Clearly there will be a response to the review of Medicare Locals, now with Government, which focused on the functions that Medicare Locals should and should not have. The Alliance believes that some form of regional infrastructure, respecting the full range of allied health, nursing and medical practitioners is now part of health care delivery in Australia. The Alliance Submission to the Medicare Locals Review placed importance on functions such as analysis of local need - and perhaps a role in workforce – for improving rural and remote health.

The Alliance also made a Submission to the Review of the Personally Controlled Electronic Health Record (PCEHR) and was encouraged to hear Minister Dutton speaking about the importance of an electronic health record in his CEDA Address.

In the future there may well be reviews of the funding of clinical training and of medical training as a whole. The Alliance has a strong ongoing interest in overcoming the maldistribution of health professionals across the nation, including our 20 Point Plan: Twenty steps to equal health by 2020.

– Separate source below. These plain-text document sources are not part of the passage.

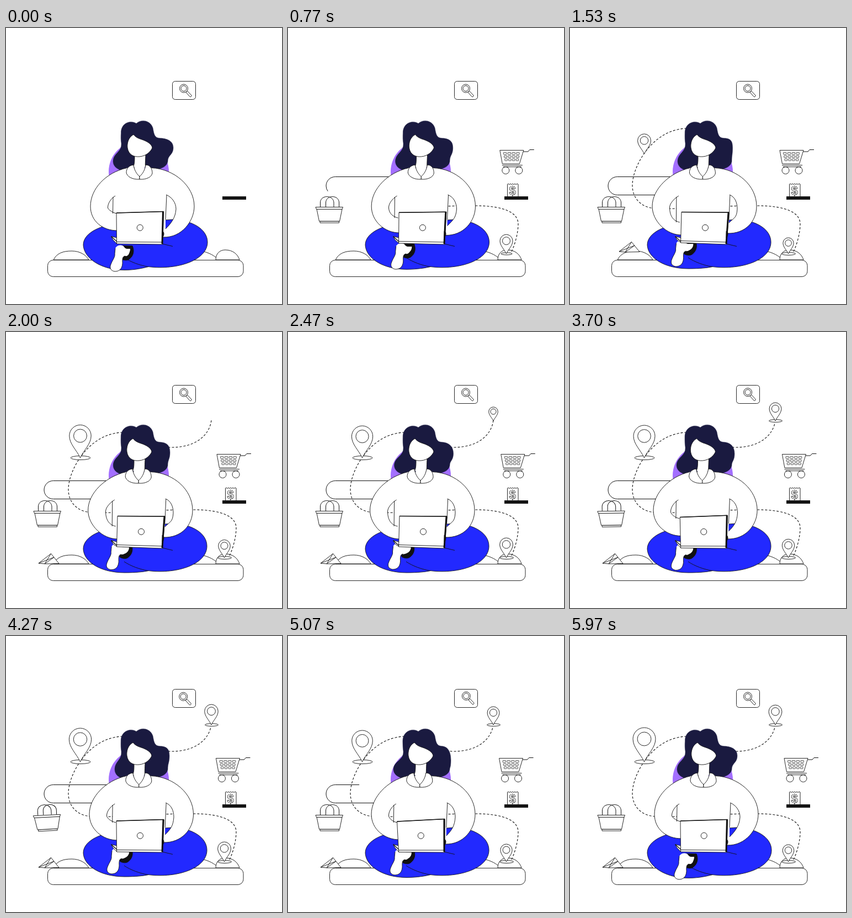
Write an HTML page with a canvas that moves like this. It is 500 by 500 pixels and loops after 6000 ms.

```html
<!DOCTYPE html>
<html lang="en">
<head>
<meta charset="utf-8">
<title>Shopping from home</title>
<style>
  html, body { margin: 0; width: 100%; height: 100%; overflow: hidden; background: #fff; }
  canvas { display: block; width: 500px; height: 500px; }
</style>
</head>
<body>
<canvas id="stage"></canvas>
<script>
const LOOP = 6000;
const INK = '#111', BLUE = '#2229ff', HAIR = '#1a1a40', PURPLE = '#a36fff';
const canvas = document.getElementById('stage');
const dpr = window.devicePixelRatio || 1;
canvas.width = canvas.height = 500 * dpr;
const ctx = canvas.getContext('2d');

const clamp = v => Math.max(0, Math.min(1, v));
const span = (t, from, to) => clamp((t - from) / (to - from));
const smooth = u => u * u * (3 - 2 * u);
const pop = (t, from, to) => 1 - Math.pow(1 - span(t, from, to), 3);

// Smooth track through keys, flat at local extremes
function track(t, times, vals) {
  const n = times.length;
  if (t <= times[0]) return vals[0];
  if (t >= times[n - 1]) return vals[n - 1];
  let i = 0;
  while (t > times[i + 1]) i++;
  const slope = k => (vals[k + 1] - vals[k]) / (times[k + 1] - times[k]);
  const tangent = k => {
    if (k === 0 || k === n - 1) return 0;
    const a = slope(k - 1), b = slope(k);
    return a * b <= 0 ? 0 : 2 * a * b / (a + b);
  };
  const d = times[i + 1] - times[i], u = (t - times[i]) / d;
  const u2 = u * u, u3 = u2 * u;
  return (2 * u3 - 3 * u2 + 1) * vals[i] + (u3 - 2 * u2 + u) * d * tangent(i)
    + (3 * u2 - 2 * u3) * vals[i + 1] + (u3 - u2) * d * tangent(i + 1);
}

const POSE_TIMES = [0, 1530, 2470, 3130, 4270, 5070, 6000];
const POSE = {
  head:   [0, -1, -1, -2, -1, -2],
  chest:  [0, -1.6, -2, -3.5, -1.2, -3.2],
  hairRX: [303, 294.5, 299.5, 299.5, 296, 295],
  hairRY: [217, 217, 220, 224, 217, 225],
  hairLX: [194, 195, 192.5, 189, 197, 191],
  armL:   [153, 149, 148.5, 151, 151, 151],
  armR:   [341, 338, 338, 338.5, 339.5, 339],
  handL:  [367, 375, 375, 369, 370, 369],
  handR:  [379, 372, 372, 376, 374, 377],
  gapL:   [184, 180, 180, 182, 182, 182],
  gapLB:  [336, 352, 352, 338, 338, 338],
  gapR:   [308, 303, 303, 303, 304, 303],
  gapRB:  [364, 353, 353, 362, 360, 362],
  topLX:  [200, 202, 202, 198.5, 200, 197.5],
  topLY:  [335, 333.5, 333.5, 336, 335, 336],
  topRX:  [285.5, 288, 288, 284.5, 286, 284],
  topRY:  [332.5, 334, 334, 332, 332.5, 331.5],
  botLY:  [391, 389, 389, 391.5, 391, 391.5],
  footX:  [0, -5.5, -7.5, -5, -6, -4],
  footY:  [0, -9, -11, -9, -10, -8],
  hem:    [438.5, 436, 436, 436, 436, 437.5],
  knee:   [365, 364, 364, 364, 364, 364],
  lensX:  [0, 0, 0, 1, -0.8, 0.8],
  lensY:  [0, 0, 0, -0.8, 0.2, -0.8]
};

function poseAt(t) {
  const p = {};
  for (const k in POSE) p[k] = track(t, POSE_TIMES, [...POSE[k], POSE[k][0]]);
  return p;
}

function shape(d, fill = '#fff', stroke = INK, width = 0.9, rule = 'nonzero') {
  const path = typeof d === 'string' ? new Path2D(d) : d;
  if (fill) { ctx.fillStyle = fill; ctx.fill(path, rule); }
  if (stroke) { ctx.strokeStyle = stroke; ctx.lineWidth = width; ctx.stroke(path); }
}
const line = (d, width = 0.9) => shape(d, null, INK, width);

function oval(x, y, rx, ry = rx, fill = '#fff', stroke = INK) {
  const path = new Path2D();
  path.ellipse(x, y, rx, ry, 0, 0, 7);
  shape(path, fill, stroke);
}

function box(x, y, w, h, r, width) {
  const path = new Path2D();
  path.roundRect(x, y, w, h, r);
  shape(path, '#fff', INK, width);
}

function at(x, y, draw, scale = 1, angle = 0) {
  if (scale <= 0) return;
  ctx.save();
  ctx.translate(x, y);
  ctx.rotate(angle);
  ctx.scale(scale, scale);
  draw();
  ctx.restore();
}

// Route sampled once so it can be revealed by length
const route = document.createElementNS('http://www.w3.org/2000/svg', 'path');
route.setAttribute('d', 'M405 405C413 388 417 368 417 355C417 332 385 322 340 322'
  + 'C280 321 210 329 155 327C125 325 113 305 113 285C113 250 150 184 210 182'
  + 'C240 182 260 209 300 209C340 209 368 190 372 160');
const routeLen = route.getTotalLength();
const routePts = Array.from({ length: 351 }, (_, i) => route.getPointAtLength(routeLen * i / 350));

function drawRoute(t) {
  const n = Math.floor(350 * span(t, 100, 2000));
  if (!n) return;
  const path = new Path2D();
  for (let i = 0; i <= n; i++) path.lineTo(routePts[i].x, routePts[i].y);
  ctx.setLineDash([4, 3]);
  line(path, 1.1);
  ctx.setLineDash([]);
}

function drawBar(t) {
  const len = 321;
  const a = len * smooth(span(t, 4720, 5720)), b = len * smooth(span(t, 250, 1250));
  if (b - a < 0.5) return;
  ctx.setLineDash([b - a, 2 * len]);
  ctx.lineDashOffset = -a;
  line('M220 269.5H85.5A16.5 16.5 0 0 0 85.5 302.5H220', 1);
  ctx.setLineDash([]);
  ctx.lineDashOffset = 0;
}

function drawGround() {
  shape('M86 420C92 408 103 404 119 404C134 404 145 411 150 420Z');
  line('M330 404C352 400 372 408 382 417');
  shape('M380 420C380 408 388 402 397 402C411 402 420 410 423 420Z');
  box(75.5, 420.5, 354.5, 30, 10);
}

function drawPlane(t) {
  if (t < 900) return;
  const rest = Math.pow(1 - span(t, 900, 2000), 2);
  at(59 + 165 * rest, 419 - 77 * rest, () => {
    shape('M0 0L22.5 -17.5L37 0.5L12 1Z');
    line('M0 0L28 -11L11 1L22.5 -17.5');
  });
}

function drawPin(x, y, h, base) {
  if (h < 1) return;
  if (base > 0) oval(x + 0.5, y, base, base * 0.2);
  const r = h * 0.33, cy = y - h + r;
  shape(`M${x} ${y}C${x - r * 0.35} ${y - r * 0.75} ${x - r} ${cy + r * 0.75} ${x - r} ${cy}`
    + `A${r} ${r} 0 0 1 ${x + r} ${cy}C${x + r} ${cy + r * 0.75} ${x + r * 0.35} ${y - r * 0.75} ${x} ${y}Z`);
  oval(x, cy, h * 0.2);
}

function drawPins(t) {
  drawPin(134.5, 228, track(t, [1250, 1530, 1800, 2470, 3130, 4270, 5070, 6000],
    [0, 36, 60, 58, 57, 61, 57, 62]), 18 * pop(t, 1650, 2100));
  drawPin(395.5, 409, track(t, [300, 700, 1530, 2470, 3130, 4270, 5070, 6000],
    [0, 35, 29, 36, 31.5, 36, 32, 31]), 12.5 * pop(t, 600, 1000));
  drawPin(372, 161, track(t, [2200, 2470, 2750, 3130, 4270, 5070, 6000],
    [0, 25, 35, 29, 37, 33, 36]), 12 * pop(t, 2550, 2950));
}

function drawCard(p) {
  box(301.5, 96.5, 42, 33, 5);
  at(322 + p.lensX, 109.5 + p.lensY, () => {
    shape('M4 7L6.6 4.6L14 12.5C14.5 14.5 12.5 16 11 14.8Z');
    oval(0, 0, 7.5);
    oval(0, 0, 5);
  });
}

function drawBag(t) {
  const swing = -0.05 * Math.sin(Math.PI * span(t, 3400, 5060)) ** 2;
  at(75, 340, () => {
    ctx.translate(-75, -340);
    line('M58.5 324V316C59 302 82 302 83 316V324', 1);
    line('M68.5 324V316C69 302 92 302 92.5 316V324', 1);
    shape('M58 350H92.5V353H58Z');
    shape('M52 328H98L93.5 350H56.5Z');
    shape('M50 324.5H99.5L98 328.3H51.5Z');
  }, pop(t, 80, 560), swing);
}

function drawCart(t) {
  const sway = 4 * (1 + Math.cos(2 * Math.PI * t / 3000));
  at(401 + sway, 243, () => {
    ctx.translate(-401, -243);
    line('M422 224H431L434 220.5H442', 1);
    shape('M380 221.5H423L415.5 246H384.5Z');
    for (let r = 0; r < 3; r++)
      for (let c = 0; c < 4; c++)
        box(386.5 + r * 1.2 + c * (7.8 - r * 0.5), 225.5 + r * 5.7, 5.5 - r * 0.4, 3.5, 0.6, 0.7);
    line('M384 248.5H421M386 251.5H419');
    for (const x of [390.5, 414.5]) {
      oval(x, 258, 6.5, 6.5, null);
      line(`M${x - 4} 251.5H${x + 4}`, 1.2);
    }
  }, pop(t, 60, 540));
}

function drawReceipt(t) {
  const hide = 24 * (1 - pop(t, 150, 900));
  ctx.save();
  ctx.beginPath();
  ctx.rect(390, 275, 50, 31);
  ctx.clip();
  ctx.translate(0, hide);
  let d = 'M397.5 306V283';
  for (let x = 399; x < 417; x += 2) d += `L${x} ${x % 4 === 3 ? 282 : 283.5}`;
  shape(d + 'L417 283V306Z');
  ctx.font = 'bold 22px "Liberation Sans", Arial, sans-serif';
  ctx.textAlign = 'center';
  ctx.lineWidth = 0.7;
  ctx.strokeStyle = INK;
  ctx.strokeText('$', 406.5, 302);
  ctx.restore();
  ctx.fillStyle = '#141414';
  ctx.fillRect(392, 305, 43, 6);
}

function drawHair(p) {
  const { head: h, hairRX: rx, hairRY: ry, hairLX: lx } = p;
  shape(`M${208.5 + h * 0.3} 190C208 172 226 166 236 173C246 164 262 168 266 181`
    + `C268 192 269 199 278 199.5C291 200 ${rx} ${ry - 13} ${rx} ${ry}`
    + `C${rx} ${ry + 13} 293 ${ry + 13} 293 242C290 257 265 259 252 252L232 255`
    + `C220 262 ${lx} 259 ${lx} 241C${lx + 1} 226 210 225 209 209`
    + `C208 203 208 197 ${208.5 + h * 0.3} 190Z`, HAIR, HAIR, 0.5);
}

function drawLegs(p) {
  const { knee: k, hem } = p;
  shape(`M215 354C176 354 140 370 140 393C141 417 172 ${hem} 215 ${hem}C234 ${hem} 250 434.5 258 432.5`
    + `C312 439 ${k} 420 ${k} 388C${k} 364 336 347.5 300 347Z`, BLUE);
  line('M214 416C226 424 242 430 258 432.5M283 391L302 395.5');
}

function drawFoot(p) {
  at(p.footX * 0.3, p.footY, () => {
    shape('M209 394L229 394.5C233 404 231 413 223 419C219 422 212 421 208 418Z', '#111');
    shape('M207 400L225 400C225 409 219 413 207 414Z', '#fff', null);
  });
  at(p.footX, p.footY, () => {
    shape('M198 399C202 392 212 392 215 398C218 401 222 400 224 402C224 409 221 414 216 413'
      + 'C210 414 211 420 211 427C210 437 205 441 197 441C190 440 187 435 190 428'
      + 'C193 420 198 415 197 409Z', '#fff', null);
    line('M216 413C210 414 211 420 211 427C210 437 205 441 197 441C190 440 187 435 190 428'
      + 'C193 420 198 415 197 409L198 399');
  });
}

function drawBody(p) {
  const c = p.chest, { armL: l, armR: r, gapL: gl, gapLB: glb, gapR: gr, gapRB: grb } = p;
  const tl = 194 + c * 0.7, tr = 291 + c * 0.7;
  const lHole = `M${tl + 4} 304C${tl - 4} 309 ${gl} 318 ${gl + 0.5} 326`
    + `C${gl + 1} ${glb - 8} ${tl - 3} ${glb - 2} ${tl + 6} ${glb}`;
  const rHole = `M${tr - 1} 302C${tr + 9} 306 ${gr} 316 ${gr} 328`
    + `C${gr - 1} 344 ${tr + 8} ${grb - 10} ${tr - 2} ${grb}`;
  const leftArm = `M${219 + c} 253.5C180 262 ${l} 292 ${l} 323C${l} 350 175 ${p.handL} 202 ${p.handL}`;
  const rightArm = `C318 ${p.handR + 1} ${r} 350 ${r} 323C${r} 286 304 255 ${264 + c} 253.5`;
  shape(`${leftArm}L205 378H284L285 ${p.handR}${rightArm}Z`
    + `${lHole}L${tl} 330V306Z${rHole}L${tr - 2} 335L${tr} 303Z`, '#fff', null, 0, 'evenodd');
  line(`${leftArm}M285 ${p.handR}${rightArm}${lHole}${rHole}`
    + `M${tl} 306L${tl - 0.5} ${glb}M${tr} 303L${tr - 2} 347`);
}

function drawHead(p) {
  at(p.head, 0, () => {
    shape('M233 226C233 240 233 246 231 250L241.5 269L252.5 250C252 245 253 238 253 224Z', '#fff', null);
    line('M233 226C233 240 233 246 231 250M252.5 250C252 245 253 238 253 224');
  });
  at(p.chest, 0, () => {
    shape('M231 248C222 249 218 255 218 262C219 269 229 275 242 274V269C236 264 232 256 231 248Z');
    shape('M253 248C262 248 265 256 265 263C264 270 254 275 242 274V269C248 264 252 256 253 248Z');
  });
  at(p.head, 0, () => {
    shape('M231 193C222 198 219 208 220 217C222 230 232 234 242 233C254 232 262 224 265 217'
      + 'C264 210 255 205 246 202C239 200 234 197 231 193Z');
  });
}

function drawLaptop(p) {
  const { topLX: ax, topLY: ay, topRX: bx, topRY: by, botLY: cy } = p;
  shape(`M190.5 377.5L201 380V${cy}L194 384Z`);
  line('M191 378L201 387', 1.3);
  shape(`M${ax} ${ay}L${bx} ${by}L283.5 392L200.5 ${cy}Z`);
  line(`M200.5 ${cy - 3.5}L283 388`);
  line(`M${ax} ${ay}L${bx} ${by}`, 1.6);
  line(`M${bx - 1} ${by}L283 391`, 3);
  shape('M283 368C287 369 287 376 283 380Z', '#111');
  oval((ax + bx) / 2, (ay + by) / 2 + 28, 5.5);
}

function frame(now) {
  const t = now % LOOP, p = poseAt(t);
  ctx.setTransform(dpr, 0, 0, dpr, 0, 0);
  ctx.fillStyle = '#fff';
  ctx.fillRect(0, 0, 500, 500);
  ctx.lineJoin = 'round';

  drawBar(t);
  drawGround();
  drawRoute(t);
  drawPlane(t);
  drawPins(t);
  drawCard(p);
  drawBag(t);
  drawCart(t);
  drawReceipt(t);

  oval(240.5, 260, 54.5, 54.5, PURPLE, null);
  drawHair(p);
  drawLegs(p);
  drawFoot(p);
  drawBody(p);
  drawHead(p);
  drawLaptop(p);
}

const start = performance.now();
function tick() {
  frame(performance.now() - start);
  requestAnimationFrame(tick);
}
tick();
</script>
</body>
</html>
```
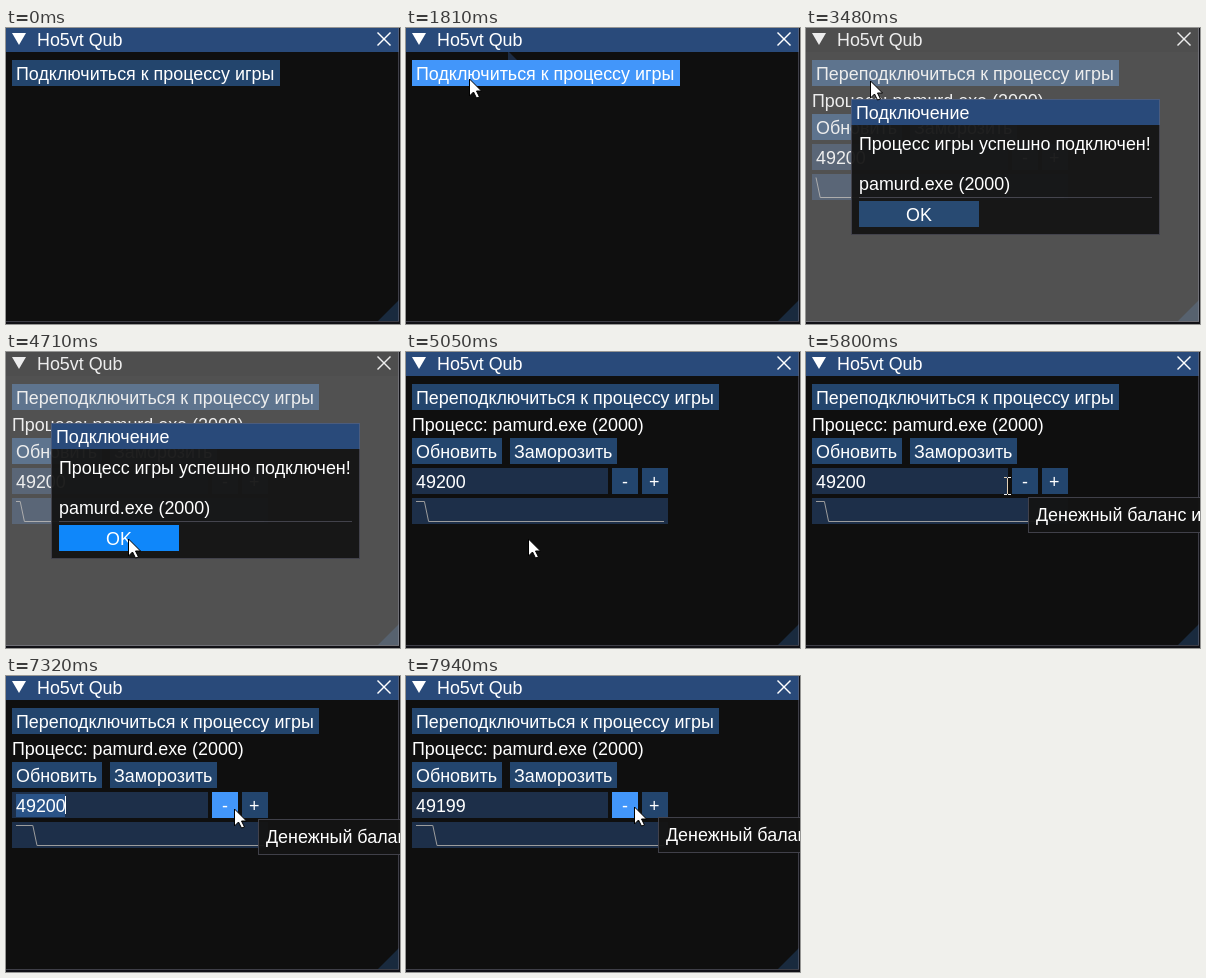
Animation of 394 by 296 pixels, one loop 8 s. Source, as an HTML page with a canvas:

```html
<!DOCTYPE html>
<html lang="ru">
<head>
<meta charset="utf-8">
<style>
html, body { margin: 0; width: 100%; height: 100%; overflow: hidden; background: #0f0f0f; }
canvas { display: block; }
</style>
</head>
<body>
<canvas id="stage" width="394" height="296"></canvas>
<script>
const ctx = document.getElementById('stage').getContext('2d');
const LOOP = 8000;
const FONT = '17.9px "Liberation Sans", Arial, sans-serif';
const WHITE = '#fff', BORDER = 'rgba(110,110,128,.5)';
const BUTTON = 'rgba(66,150,250,.4)', HOVER = '#4296fa', ACTIVE = '#0f87fa';
const FIELD = 'rgba(41,74,122,.54)', PANEL = 'rgba(20,20,20,.94)';
const TITLE = '#294a7a', TITLE_OFF = '#0a0a0a';
const APP = 'Ho5vt Qub', PROCESS = 'pamurd.exe (2000)';

// Moments of the interaction, ms
const ENTER = 1390, CONNECT = 2470, POPUP = 2540, OK_DOWN = 4640, CLOSE = 4780;
const SELECT = 6480, MINUS_DOWN = 7390, MINUS_UP = 7530;
const FIRST_SAMPLE = 3080, SAMPLE_GAP = 985, SAMPLE_STEP = 248 / 59;
const TIP_LAG = 70;

// Each move eases the pointer to a new place
const MOVES = [
  { from: ENTER, to: 1680, x: 63, y: 51 },
  { from: 3420, to: 4290, x: 122, y: 187 },
  { from: 5450, to: 5767, x: 201, y: 133 },
  { from: 5800, to: 6210, x: 157, y: 133 },
  { from: 6520, to: 7090, x: 228, y: 133 },
  { from: 7250, to: 7800, x: 228, y: 131 }
];

const clamp = k => Math.min(1, Math.max(0, k));
const ease = k => k * k * (3 - 2 * k);
const inside = (p, x, y, w, h) => p.x >= x && p.x < x + w && p.y >= y && p.y < y + h;
const overField = p => inside(p, 6, 116, 196, 26);
const overMinus = p => inside(p, 206, 116, 26, 26);

function pointer(t) {
  if (t < ENTER) return { x: -99, y: -99 };
  let x = 120, y = 2;
  for (const m of MOVES) {
    const k = ease(clamp((t - m.from) / (m.to - m.from)));
    x += (m.x - x) * k;
    y += (m.y - y) * k;
  }
  return { x: Math.round(x), y: Math.round(y) };
}

function rect(x, y, w, h, color) {
  ctx.fillStyle = color;
  ctx.fillRect(x, y, w, h);
}

function frame(x, y, w, h) {
  ctx.strokeStyle = BORDER;
  ctx.lineWidth = 1;
  ctx.strokeRect(x + .5, y + .5, w - 1, h - 1);
}

function text(s, x, y) {
  ctx.fillStyle = WHITE;
  ctx.fillText(s, x, y);
}

function trace(points) {
  ctx.beginPath();
  points.forEach(([x, y]) => ctx.lineTo(x, y));
}

function shape(points, color) {
  trace(points);
  ctx.fillStyle = color;
  ctx.fill();
}

function line(points, color, width = 1) {
  trace(points);
  ctx.strokeStyle = color;
  ctx.lineWidth = width;
  ctx.stroke();
}

function button(label, x, y, w, color = BUTTON) {
  rect(x, y, w, 26, color);
  text(label, Math.floor(x + (w - ctx.measureText(label).width) / 2), y + 20);
}

const buttonColor = (pressed, hot) => pressed ? ACTIVE : hot ? HOVER : BUTTON;

function drawWindow(modal) {
  rect(0, 0, 394, 296, '#111116');
  rect(0, 0, 393, 294, '#0f0f0f');
  rect(0, 0, 393, 24, modal ? TITLE_OFF : TITLE);
  shape([[6, 5], [20, 5], [13, 17]], WHITE);
  text(APP, 31, 18);
  for (const s of [-6.5, 6.5]) line([[378 - s, 4.5], [378 + s, 17.5]], WHITE, 1.4);
  shape([[393, 272], [393, 293], [372, 293]], 'rgba(66,150,250,.2)');
  rect(0, 293, 393, 1, BORDER);
  rect(392, 0, 1, 293, BORDER);
}

function drawPlot(t) {
  rect(6, 146, 256, 26, FIELD);
  const count = Math.floor((t - FIRST_SAMPLE) / SAMPLE_GAP);
  const knee = 10 + count * SAMPLE_STEP;
  const points = count < 0
    ? [[10, 169.5]]
    : [[10, 149.5], [knee, 149.5], [knee + SAMPLE_STEP, 169.5]];
  line([...points, [258, 169.5]], '#9c9c9c');
}

function drawPanel(t, p) {
  button('Переподключиться к процессу игры', 6, 32, 307);
  text('Процесс: ' + PROCESS, 6, 79);
  button('Обновить', 6, 86, 90);
  button('Заморозить', 104, 86, 107);

  rect(6, 116, 196, 26, FIELD);
  const value = t < MINUS_DOWN ? '49200' : '49199';
  const selected = t >= SELECT && t < MINUS_DOWN;
  const width = Math.floor(ctx.measureText(value).width);
  if (selected) rect(10, 118, width, 23, 'rgba(66,150,250,.35)');
  text(value, 10, 136);
  if (selected) rect(10 + width, 120, 1, 18, WHITE);

  const pressed = t >= MINUS_DOWN && t < MINUS_UP;
  button('-', 206, 116, 26, buttonColor(pressed, t >= CLOSE && overMinus(p)));
  button('+', 236, 116, 26);
  drawPlot(t);
}

function drawPopup(t, p) {
  const fade = clamp((t - POPUP - 3) / 167);
  rect(0, 0, 393, 294, `rgba(204,204,204,${.35 * fade})`);
  rect(45, 71, 309, 136, PANEL);
  rect(45, 71, 309, 26, TITLE);
  frame(45, 71, 309, 136);
  text('Подключение', 50, 91);
  text('Процесс игры успешно подключен!', 53, 122);
  text(PROCESS, 53, 162);
  rect(53, 169, 293, 1, BORDER);
  button('OK', 53, 173, 120, buttonColor(t >= OK_DOWN, inside(p, 53, 173, 120, 26)));
}

function drawTooltip(t) {
  const p = pointer(t - TIP_LAG);
  if (t < CLOSE || !(overField(p) || overMinus(p))) return;
  const x = p.x + 24, y = p.y + 10;
  rect(x, y, 217, 36, PANEL);
  frame(x, y, 217, 36);
  text('Денежный баланс игрока', x + 8, y + 24);
}

function drawArrow({ x, y }) {
  const points = [[0, 0], [0, 17], [4, 13], [7, 19], [10, 18], [7, 12], [12, 12], [0, 0]];
  ctx.save();
  ctx.translate(x + .5, y);
  shape(points, WHITE);
  line(points, '#000');
  ctx.restore();
}

// The text cursor inverts what lies below it
function drawBeam({ x, y }) {
  ctx.save();
  ctx.globalCompositeOperation = 'difference';
  rect(x, y - 7, 1, 16, WHITE);
  for (const end of [y - 8, y + 9]) {
    rect(x - 3, end, 3, 1, WHITE);
    rect(x + 1, end, 3, 1, WHITE);
  }
  ctx.restore();
}

function draw(t) {
  const p = pointer(t);
  const modal = t >= POPUP && t < CLOSE;
  ctx.font = FONT;
  drawWindow(modal);
  if (t < POPUP) {
    const hot = inside(p, 6, 32, 268, 26);
    button('Подключиться к процессу игры', 6, 32, 268, buttonColor(t >= CONNECT, hot));
    // Trail the pointer leaves under the title bar
    if (hot) shape([[102, 24], [103, 24], [111, 32], [102, 32]], '#1c2c45');
  } else {
    drawPanel(t, p);
  }
  if (modal) drawPopup(t, p);
  drawTooltip(t);
  if (t >= CLOSE && overField(p)) drawBeam(p);
  else drawArrow(p);
}

const start = performance.now();
function tick() {
  draw((performance.now() - start) % LOOP);
  requestAnimationFrame(tick);
}
tick();
</script>
</body>
</html>
```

The biggest 'known unknown' in the Federal Budget and beyond probably relates to Medicare. How might it be restructured? The Alliance is among those who believe that an effectively functioning Medicare is only one part of the funding system that needs to apply to the provision of primary care. The public purse should be just as generous in the provision of low-cost or no cost primary care in areas where there is not the throughput for commercial sustainability as it is in more populated areas.

The 'unknown unknowns' in the Federal Budget are things that will come up unexpectedly. If they are new or more targeted investments, it is to be hoped that rural and remote people are among the main beneficiaries. And if they are savings measures it is to be hoped that families and communities that are already disadvantaged, many of which are in rural and remote areas, are sheltered by some means from their worst effects.